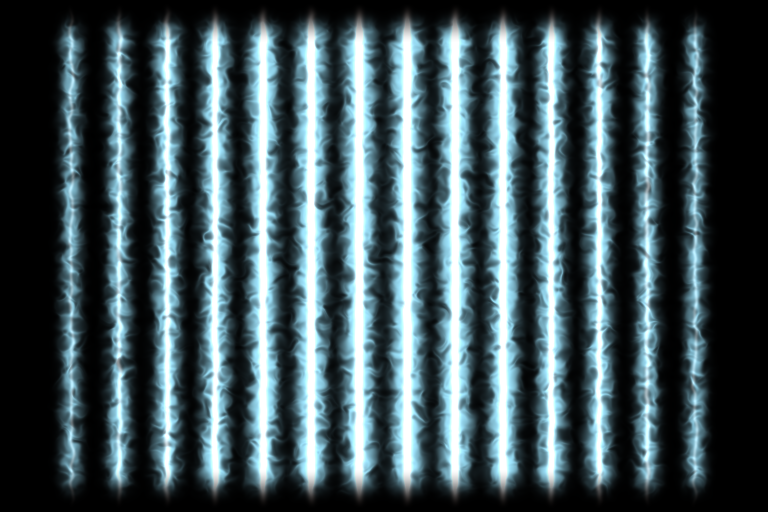
A Shadertoy shader for this pattern:

```glsl
const float BEAM_COUNT = 14.0;
const float BEAMS_PER_WIDTH = 16.0;
const vec3 HALO_TINT = vec3(0.62, 0.90, 1.00);
const vec3 CORE_TINT = vec3(1.00, 0.86, 0.82);

vec2 hashGradient(vec2 cell) {
    vec2 h = vec2(dot(cell, vec2(127.1, 311.7)), dot(cell, vec2(269.5, 183.3)));
    return 2.0 * fract(sin(h) * 43758.547) - 1.0;
}

float gradientNoise(vec2 p) {
    vec2 i = floor(p);
    vec2 f = p - i;
    vec2 u = f * f * f * (f * (f * 6.0 - 15.0) + 10.0);
    float a = dot(hashGradient(i), f);
    float b = dot(hashGradient(i + vec2(1, 0)), f - vec2(1, 0));
    float c = dot(hashGradient(i + vec2(0, 1)), f - vec2(0, 1));
    float d = dot(hashGradient(i + vec2(1, 1)), f - vec2(1, 1));
    return mix(mix(a, b, u.x), mix(c, d, u.x), u.y);
}

// Ridge with a rounded crest
float ridge(vec2 p) {
    float n = gradientNoise(p);
    return 1.0 - min(1.0, 2.2 * (sqrt(n * n + 0.008) - 0.089));
}

// Curling filaments from domain-warped ridges
float wisps(vec2 p, vec2 warp) {
    vec2 q = p * 36.0 + warp * 0.8;
    float r = 0.7 * ridge(q) + 0.3 * ridge(q * 1.5 + 17.3);
    return 0.3 + 1.3 * r * r;
}

float bell(float d, float width) {
    return exp(-d * d / (width * width));
}

// Smooth limit that leaves low light untouched
float saturateSoftly(float light, float limit) {
    float x = light / limit;
    return light / sqrt(sqrt(1.0 + x * x * x * x));
}

// Halo in x, hot core in y; strength falls towards the outer beams
vec2 beam(float dx, float y, float index, float strength, float warp, float filaments) {
    float bend = gradientNoise(vec2(index * 7.3, y * 32.0))
               + 0.5 * gradientNoise(vec2(index * 7.3 + 50.0, y * 60.0));
    float coreX = dx + bend * mix(0.009, 0.002, strength);
    float haloX = dx + warp * 0.011;
    float halo = bell(haloX, mix(0.0165, 0.0255, strength));
    float density = mix(filaments, 1.0, 0.3 * halo * strength);
    float core = bell(coreX, mix(0.0032, 0.0075, strength));
    return vec2(halo * density * mix(0.52, 1.3, strength),
                core * mix(0.16, 0.85, strength));
}

void mainImage(out vec4 fragColor, in vec2 fragCoord) {
    vec2 p = (fragCoord - 0.5 * iResolution.xy) / iResolution.y;
    p.x += 0.0015;
    float spacing = iResolution.x / iResolution.y / BEAMS_PER_WIDTH;

    vec2 warp = vec2(gradientNoise(p * 38.0 + 3.7), gradientNoise(p * 38.0 + 91.2));
    float filaments = wisps(p, warp);

    // Nearest beam and its two neighbours
    vec2 light = vec2(0.0);
    for (int j = -1; j <= 1; j++) {
        float index = floor(p.x / spacing) + 0.5 + float(j);
        if (abs(index) > 0.5 * BEAM_COUNT) continue;
        float offset = index / (0.5 * BEAM_COUNT + 0.1);
        float strength = pow(1.0 - offset * offset, 1.25);
        light += beam(p.x - index * spacing, p.y, index, strength, warp.x, filaments);
    }

    // Fade at both ends of the beams; the halo saturates at cyan
    float fade = smoothstep(0.005, 0.085, 0.5 - abs(p.y));
    float haloLight = saturateSoftly(light.x, 1.08) * fade;
    vec3 color = min(HALO_TINT * haloLight + CORE_TINT * light.y, 1.0);
    fragColor = vec4(color * fade, 1.0);
}
```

********************

### GOAL OF THE EXERCISE
Retype the lines above exactly, no pictures.

### RESPONSE AREA
A Shadertoy shader for this pattern:

```glsl
const float BEAM_COUNT = 14.0;
const float BEAMS_PER_WIDTH = 16.0;
const vec3 HALO_TINT = vec3(0.62, 0.90, 1.00);
const vec3 CORE_TINT = vec3(1.00, 0.86, 0.82);

vec2 hashGradient(vec2 cell) {
    vec2 h = vec2(dot(cell, vec2(127.1, 311.7)), dot(cell, vec2(269.5, 183.3)));
    return 2.0 * fract(sin(h) * 43758.547) - 1.0;
}

float gradientNoise(vec2 p) {
    vec2 i = floor(p);
    vec2 f = p - i;
    vec2 u = f * f * f * (f * (f * 6.0 - 15.0) + 10.0);
    float a = dot(hashGradient(i), f);
    float b = dot(hashGradient(i + vec2(1, 0)), f - vec2(1, 0));
    float c = dot(hashGradient(i + vec2(0, 1)), f - vec2(0, 1));
    float d = dot(hashGradient(i + vec2(1, 1)), f - vec2(1, 1));
    return mix(mix(a, b, u.x), mix(c, d, u.x), u.y);
}

// Ridge with a rounded crest
float ridge(vec2 p) {
    float n = gradientNoise(p);
    return 1.0 - min(1.0, 2.2 * (sqrt(n * n + 0.008) - 0.089));
}

// Curling filaments from domain-warped ridges
float wisps(vec2 p, vec2 warp) {
    vec2 q = p * 36.0 + warp * 0.8;
    float r = 0.7 * ridge(q) + 0.3 * ridge(q * 1.5 + 17.3);
    return 0.3 + 1.3 * r * r;
}

float bell(float d, float width) {
    return exp(-d * d / (width * width));
}

// Smooth limit that leaves low light untouched
float saturateSoftly(float light, float limit) {
    float x = light / limit;
    return light / sqrt(sqrt(1.0 + x * x * x * x));
}

// Halo in x, hot core in y; strength falls towards the outer beams
vec2 beam(float dx, float y, float index, float strength, float warp, float filaments) {
    float bend = gradientNoise(vec2(index * 7.3, y * 32.0))
               + 0.5 * gradientNoise(vec2(index * 7.3 + 50.0, y * 60.0));
    float coreX = dx + bend * mix(0.009, 0.002, strength);
    float haloX = dx + warp * 0.011;
    float halo = bell(haloX, mix(0.0165, 0.0255, strength));
    float density = mix(filaments, 1.0, 0.3 * halo * strength);
    float core = bell(coreX, mix(0.0032, 0.0075, strength));
    return vec2(halo * density * mix(0.52, 1.3, strength),
                core * mix(0.16, 0.85, strength));
}

void mainImage(out vec4 fragColor, in vec2 fragCoord) {
    vec2 p = (fragCoord - 0.5 * iResolution.xy) / iResolution.y;
    p.x += 0.0015;
    float spacing = iResolution.x / iResolution.y / BEAMS_PER_WIDTH;

    vec2 warp = vec2(gradientNoise(p * 38.0 + 3.7), gradientNoise(p * 38.0 + 91.2));
    float filaments = wisps(p, warp);

    // Nearest beam and its two neighbours
    vec2 light = vec2(0.0);
    for (int j = -1; j <= 1; j++) {
        float index = floor(p.x / spacing) + 0.5 + float(j);
        if (abs(index) > 0.5 * BEAM_COUNT) continue;
        float offset = index / (0.5 * BEAM_COUNT + 0.1);
        float strength = pow(1.0 - offset * offset, 1.25);
        light += beam(p.x - index * spacing, p.y, index, strength, warp.x, filaments);
    }

    // Fade at both ends of the beams; the halo saturates at cyan
    float fade = smoothstep(0.005, 0.085, 0.5 - abs(p.y));
    float haloLight = saturateSoftly(light.x, 1.08) * fade;
    vec3 color = min(HALO_TINT * haloLight + CORE_TINT * light.y, 1.0);
    fragColor = vec4(color * fade, 1.0);
}
```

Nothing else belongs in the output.